MUNACHI: The munachi is a Peruvian amulet that is inspired by the Quechua word, muna, meaning “to love”, and chi, “to cause to happen”. In other words, if you are looking for love and companionship, this is how to show it! The charm is actually carved from a small piece of soapstone or black terracota clay, and represents two lovers entwined head-to-head, heart-to-heart, and foot-to-foot. The design, particularly with the soapstone, is often a bit vague at first glance, but when the charm is perceived in its entirety, the image of love and sexuality is very moving. In ancient traditions, a “love-spell” was cast when a piece of one lover’s hair was knotted around the necks of the charm, then later given to his or her significant other as a keepsake.
(The story behind these munachis makes me love mine that much more!)
The Art & Soul of Mexico tour is well on its way, and while the travelers are enjoying the warmth and vivacity of Mexican culture, we at Nomad are living vicariously through emails and photographs. And we are happy to share them with you here!
This past Saturday, the muchachas visited La Casa Azul, the home where Frida Kahlo & Diego Rivera lived. After the artists’ death, the home was converted into el Museo de Frida Kahlo, and is currently exhibiting perhaps one of its most exquisite and emotional collections yet.
The exhibit is titled “Appearances Can be Deceiving: the Dresses of Frida Kahlo,” and displays a wide range of outfits, jewelry, and shoes from Frida’s typical wardrobe. The clothing she wore, viewers can see, helped disguise her physical impairments, as she suffered from polio. But more significantly, the dress represents the culture in which she flourished. The Tehuana pieces are of the most fervor, made by indigenous artisans and symbolizing the matriarchal Tehuantepec society.
Frida’s closet fully embodies the spirit of the feminist figure and timeless fashion icon. After her death in 1954, Frida’s wardrobe was locked in the closet by her husband, Diego, who vowed it never be opened by public hands at the risk of its contents being ruined. But after his death and a long 59 years, the museum excitedly unlocked Frida’s closet so that fans all over the world may celebrate more pieces of her life.

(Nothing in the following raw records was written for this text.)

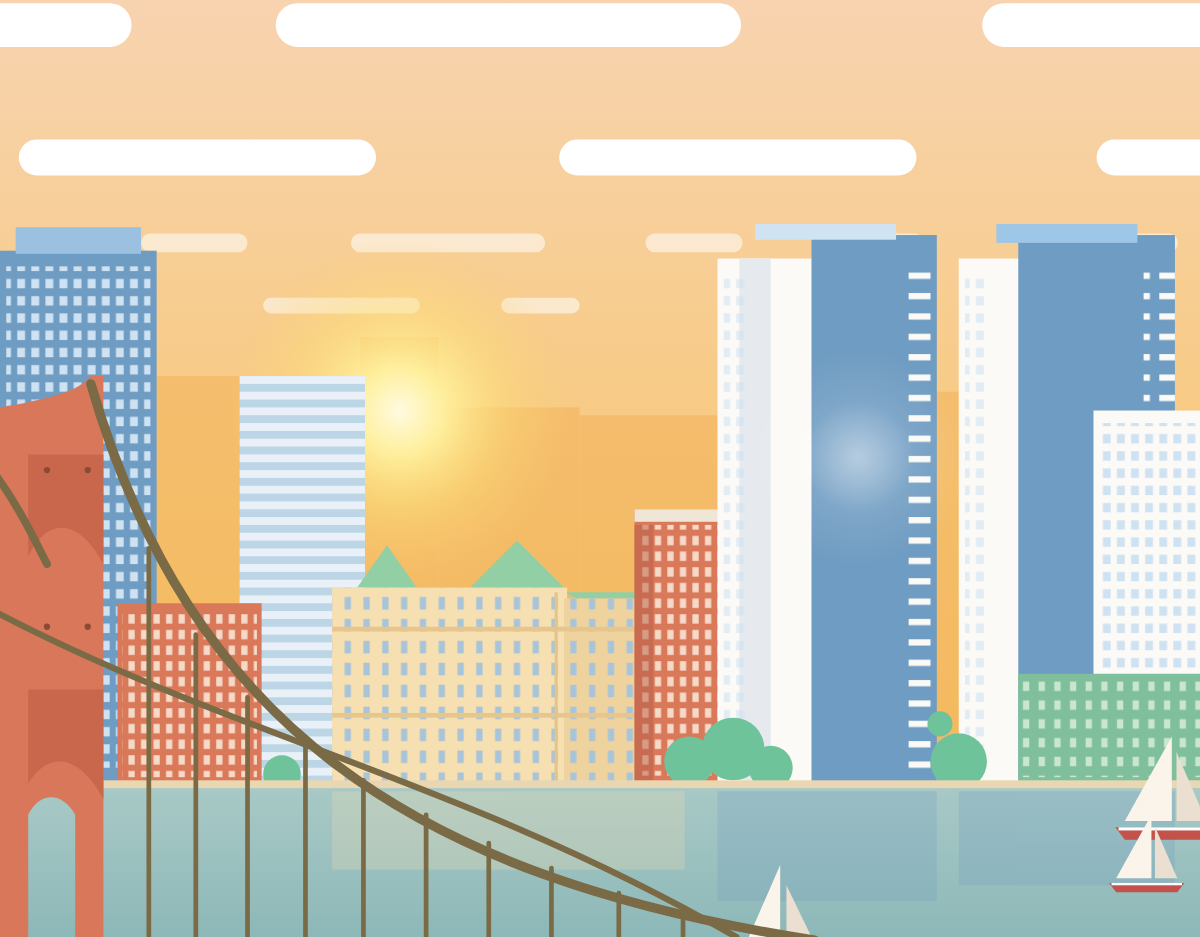
<!DOCTYPE html>
<html lang="en">
<head>
<meta charset="utf-8">
<title>Harbour City Sunrise</title>
<link rel="stylesheet" href="https://fonts.googleapis.com/css2?family=Roboto&display=swap">
<style>
:root{
  --sky-top:#f8d3b0;
  --sky-low:#f7bd55;
  --haze:#f3b25a;
  --cloud:#ffffff;
  --tower-blue:#6f9cc2;
  --tower-light:#9cc0df;
  --tower-white:#fbfaf6;
  --brick:#d9795a;
  --brick-dark:#b85d45;
  --cream:#f6dfb0;
  --roof:#93cfa5;
  --tree:#6fc39a;
  --water:#a8c9c6;
  --water-deep:#8db8b8;
  --bridge:#d9775a;
  --cable:#7a6a45;
  --sail:#fbf4ea;
  --hull:#c2524a;
}
html,body{margin:0;padding:0;width:1200px;height:937px;overflow:hidden;background:var(--sky-top);font-family:"Roboto",sans-serif}
.scene{display:block;width:1200px;height:937px}
</style>
</head>
<body>
<svg class="scene" viewBox="0 0 766 598" preserveAspectRatio="none" role="img" aria-label="Flat illustration of a waterfront city at sunrise with a suspension bridge and sailboats">
<defs>
  <linearGradient id="sky" x1="0" y1="0" x2="0" y2="1">
    <stop offset="0" stop-color="var(--sky-top)"/>
    <stop offset=".55" stop-color="#f7c97a"/>
    <stop offset="1" stop-color="var(--sky-low)"/>
  </linearGradient>
  <radialGradient id="sunGlow" cx=".5" cy=".5" r=".5">
    <stop offset="0" stop-color="#fffbe0"/>
    <stop offset=".25" stop-color="#fff2a0" stop-opacity=".95"/>
    <stop offset=".6" stop-color="#fde07a" stop-opacity=".45"/>
    <stop offset="1" stop-color="#fcd070" stop-opacity="0"/>
  </radialGradient>
  <radialGradient id="flare" cx=".5" cy=".5" r=".5">
    <stop offset="0" stop-color="#fff" stop-opacity=".35"/>
    <stop offset="1" stop-color="#fff" stop-opacity="0"/>
  </radialGradient>
  <linearGradient id="waterFill" x1="0" y1="0" x2="0" y2="1">
    <stop offset="0" stop-color="var(--water)"/>
    <stop offset="1" stop-color="var(--water-deep)"/>
  </linearGradient>
  <pattern id="windowsBlue" width="9" height="11" patternUnits="userSpaceOnUse">
    <rect x="2" y="2" width="5" height="6" fill="#cfe2f2"/>
  </pattern>
  <pattern id="windowsBrick" width="8" height="10" patternUnits="userSpaceOnUse">
    <rect x="2" y="2" width="4" height="6" fill="#f6d9c7"/>
  </pattern>
  <pattern id="windowsCream" width="12" height="14" patternUnits="userSpaceOnUse">
    <rect x="4" y="3" width="4" height="8" fill="#a8c4d8"/>
  </pattern>
  <pattern id="stripesLight" width="10" height="10" patternUnits="userSpaceOnUse">
    <rect width="10" height="5" fill="#f4f7fb"/>
  </pattern>
  <pattern id="ledges" width="20" height="13" patternUnits="userSpaceOnUse">
    <rect x="0" y="5" width="14" height="4" fill="var(--tower-white)"/>
  </pattern>
  <pattern id="windowsGreen" width="10" height="12" patternUnits="userSpaceOnUse">
    <rect x="3" y="3" width="4" height="6" fill="#c9e6cf"/>
  </pattern>
  <g id="sailboat">
    <path d="M0 0 L0 54 L-30 54 Z" fill="var(--sail)"/>
    <path d="M3 10 L3 54 L22 54 Z" fill="#eadfd0"/>
    <path d="M-36 58 H28 L22 66 H-30 Z" fill="var(--hull)"/>
    <rect x="-34" y="58" width="60" height="2" fill="#fff"/>
  </g>
</defs>

<rect class="sky" width="766" height="598" fill="url(#sky)"/>

<g class="clouds" fill="var(--cloud)">
  <rect x="-20" y="2" width="104" height="28" rx="14"/>
  <rect x="176" y="2" width="297" height="28" rx="14"/>
  <rect x="627" y="2" width="160" height="28" rx="14"/>
  <rect x="12" y="89" width="228" height="23" rx="11.5"/>
  <rect x="357" y="89" width="228" height="23" rx="11.5"/>
  <rect x="700" y="89" width="80" height="23" rx="11.5"/>
  <g opacity=".55">
    <rect x="90" y="149" width="68" height="12" rx="6"/>
    <rect x="224" y="149" width="124" height="12" rx="6"/>
    <rect x="412" y="149" width="62" height="12" rx="6"/>
    <rect x="565" y="149" width="25" height="12" rx="6"/>
    <rect x="700" y="149" width="52" height="12" rx="6"/>
    <rect x="168" y="190" width="100" height="10" rx="5"/>
    <rect x="320" y="190" width="50" height="10" rx="5"/>
  </g>
</g>

<g class="haze-skyline" fill="var(--haze)" opacity=".55">
  <rect x="100" y="240" width="60" height="260"/>
  <rect x="230" y="215" width="50" height="285"/>
  <rect x="280" y="260" width="90" height="240"/>
  <rect x="370" y="265" width="90" height="235"/>
  <rect x="596" y="250" width="20" height="250"/>
</g>

<circle class="sun" cx="255" cy="262" r="110" fill="url(#sunGlow)"/>

<g class="tower-left">
  <rect x="0" y="160" width="100" height="340" fill="var(--tower-blue)"/>
  <rect x="10" y="145" width="80" height="17" fill="var(--tower-light)"/>
  <rect x="4" y="170" width="92" height="320" fill="url(#windowsBlue)"/>
</g>

<g class="tower-striped">
  <rect x="153" y="240" width="80" height="260" fill="#bcd6e6"/>
  <rect x="153" y="240" width="80" height="260" fill="url(#stripesLight)" opacity=".8"/>
</g>

<g class="brick-left">
  <rect x="75" y="385" width="92" height="115" fill="var(--brick)"/>
  <rect x="78" y="390" width="86" height="106" fill="url(#windowsBrick)"/>
</g>

<g class="hotel">
  <path d="M228 375 L247 348 L266 375 Z" fill="var(--roof)"/>
  <path d="M300 375 L330 345 L360 375 Z" fill="var(--roof)"/>
  <path d="M360 378 L368 382 H437 L430 378 Z" fill="var(--roof)"/>
  <rect x="212" y="375" width="150" height="125" fill="var(--cream)"/>
  <rect x="360" y="382" width="77" height="118" fill="#efd39f"/>
  <rect x="212" y="375" width="150" height="125" fill="url(#windowsCream)"/>
  <rect x="360" y="382" width="77" height="118" fill="url(#windowsCream)"/>
  <rect x="212" y="400" width="225" height="3" fill="#e6c68d"/>
  <rect x="212" y="455" width="225" height="3" fill="#e6c68d"/>
  <path d="M355 378 V500" stroke="#e3c58c" stroke-width="2"/>
</g>

<g class="brick-mid">
  <rect x="405" y="325" width="70" height="175" fill="var(--brick)"/>
  <rect x="405" y="325" width="70" height="8" fill="#f0e6d8"/>
  <rect x="408" y="335" width="64" height="160" fill="url(#windowsBrick)"/>
  <rect x="405" y="335" width="12" height="165" fill="var(--brick-dark)" opacity=".5"/>
</g>

<g class="tower-twin-a">
  <rect x="458" y="165" width="62" height="335" fill="var(--tower-white)"/>
  <rect x="518" y="150" width="80" height="350" fill="var(--tower-blue)"/>
  <rect x="482" y="143" width="90" height="10" fill="#cfe3f3"/>
  <rect x="472" y="165" width="20" height="335" fill="#e6eaee"/>
  <rect x="577" y="170" width="20" height="330" fill="url(#ledges)"/>
  <rect x="462" y="175" width="14" height="320" fill="url(#windowsBlue)" opacity=".6"/>
</g>

<g class="tower-twin-b">
  <rect x="612" y="165" width="40" height="335" fill="var(--tower-white)"/>
  <rect x="650" y="150" width="100" height="350" fill="var(--tower-blue)"/>
  <rect x="636" y="143" width="90" height="12" fill="#9ec6e6"/>
  <rect x="730" y="170" width="20" height="300" fill="url(#ledges)"/>
  <rect x="616" y="175" width="14" height="320" fill="url(#windowsBlue)" opacity=".6"/>
</g>

<g class="tower-right">
  <rect x="698" y="262" width="70" height="170" fill="var(--tower-white)"/>
  <rect x="702" y="270" width="62" height="158" fill="url(#windowsBlue)"/>
</g>

<g class="green-block">
  <rect x="650" y="430" width="116" height="70" fill="#7fbf9c"/>
  <rect x="652" y="434" width="114" height="62" fill="url(#windowsGreen)"/>
</g>

<g class="trees" fill="var(--tree)">
  <circle cx="180" cy="494" r="12"/>
  <circle cx="440" cy="486" r="16"/>
  <circle cx="468" cy="478" r="20"/>
  <circle cx="492" cy="490" r="14"/>
  <circle cx="612" cy="486" r="18"/>
  <circle cx="600" cy="462" r="8"/>
</g>

<rect class="quay" x="0" y="498" width="766" height="6" fill="#e9d7b2"/>

<g class="water">
  <rect x="0" y="503" width="766" height="95" fill="url(#waterFill)"/>
  <g opacity=".25">
    <rect x="458" y="505" width="140" height="70" fill="var(--tower-blue)"/>
    <rect x="212" y="505" width="225" height="50" fill="var(--cream)"/>
    <rect x="612" y="505" width="138" height="60" fill="var(--tower-blue)"/>
  </g>
</g>

<g class="boats">
  <use href="#sailboat" transform="translate(748 470)"/>
  <use href="#sailboat" transform="translate(735 520) scale(.75)"/>
  <path d="M498 552 L498 598 L478 598 Z" fill="var(--sail)"/>
  <path d="M502 565 L502 598 L518 598 Z" fill="#eadfd0"/>
</g>

<g class="bridge">
  <path d="M0 260 C30 255 50 250 58 240 L66 240 L66 598 H48 V520 C40 505 25 505 18 520 V598 H0 Z" fill="var(--bridge)"/>
  <path d="M18 290 H66 V360 C50 330 30 330 18 355 Z" fill="#c9674d"/>
  <path d="M18 440 H66 V510 C50 480 30 480 18 500 Z" fill="#c9674d"/>
  <g fill="#8a4a34">
    <circle cx="30" cy="300" r="2"/><circle cx="56" cy="300" r="2"/>
    <circle cx="30" cy="400" r="2"/><circle cx="56" cy="400" r="2"/>
  </g>
  <g fill="none" stroke="var(--cable)" stroke-linecap="round">
    <path d="M58 245 C120 460 260 560 520 600" stroke-width="6"/>
    <path d="M-5 300 C10 320 20 340 30 360" stroke-width="5"/>
    <path d="M0 392 C150 470 300 500 470 598" stroke-width="4"/>
    <g stroke-width="3">
      <path d="M95 350 V598"/><path d="M125 405 V598"/><path d="M158 445 V598"/>
      <path d="M195 475 V598"/><path d="M232 498 V598"/><path d="M272 520 V598"/>
      <path d="M312 538 V598"/><path d="M352 554 V598"/><path d="M395 570 V598"/>
      <path d="M436 582 V598"/>
    </g>
  </g>
</g>

<circle class="lens-flare" cx="548" cy="292" r="36" fill="url(#flare)"/>
<circle class="lens-flare" cx="548" cy="292" r="70" fill="url(#flare)" opacity=".6"/>
</svg>
</body>
</html>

Two years ago, Deb Colburn and Julia Zagar’s annual February Art & Soul trip took them and a group of travelers to Guatemala. Last year, they toured through Southern Mexico: Chiapas and the Yucatan. This year, they’re gearing up for their reunion tour from Mexico City to Oaxaca, in celebration of the first place they led a tour through fifteen years ago.
Along with eating delicious traditional food, sight-seeing in modern cities and archeological cites, going to museums, and enjoying demonstrations from artisans; weavers, ceramicists, painters, beaders and chefs, the gang sure did a lot of what Nomads do best…. shopping!
The snapshot here shows Deb picking out some beautiful Guatemalan art to bring back for the Nomad store back in Cambridge. Looking forward to lots more to come from this year’s trip to Oaxaca! Stay tuned.
a blend of modern fashion with the vast heritage of Mexican artistry…
Ishi Designs folk art is the perfect fit for Nomad in that it reflects our love for handmade jewelry with ethnographic influence and a bit of magic.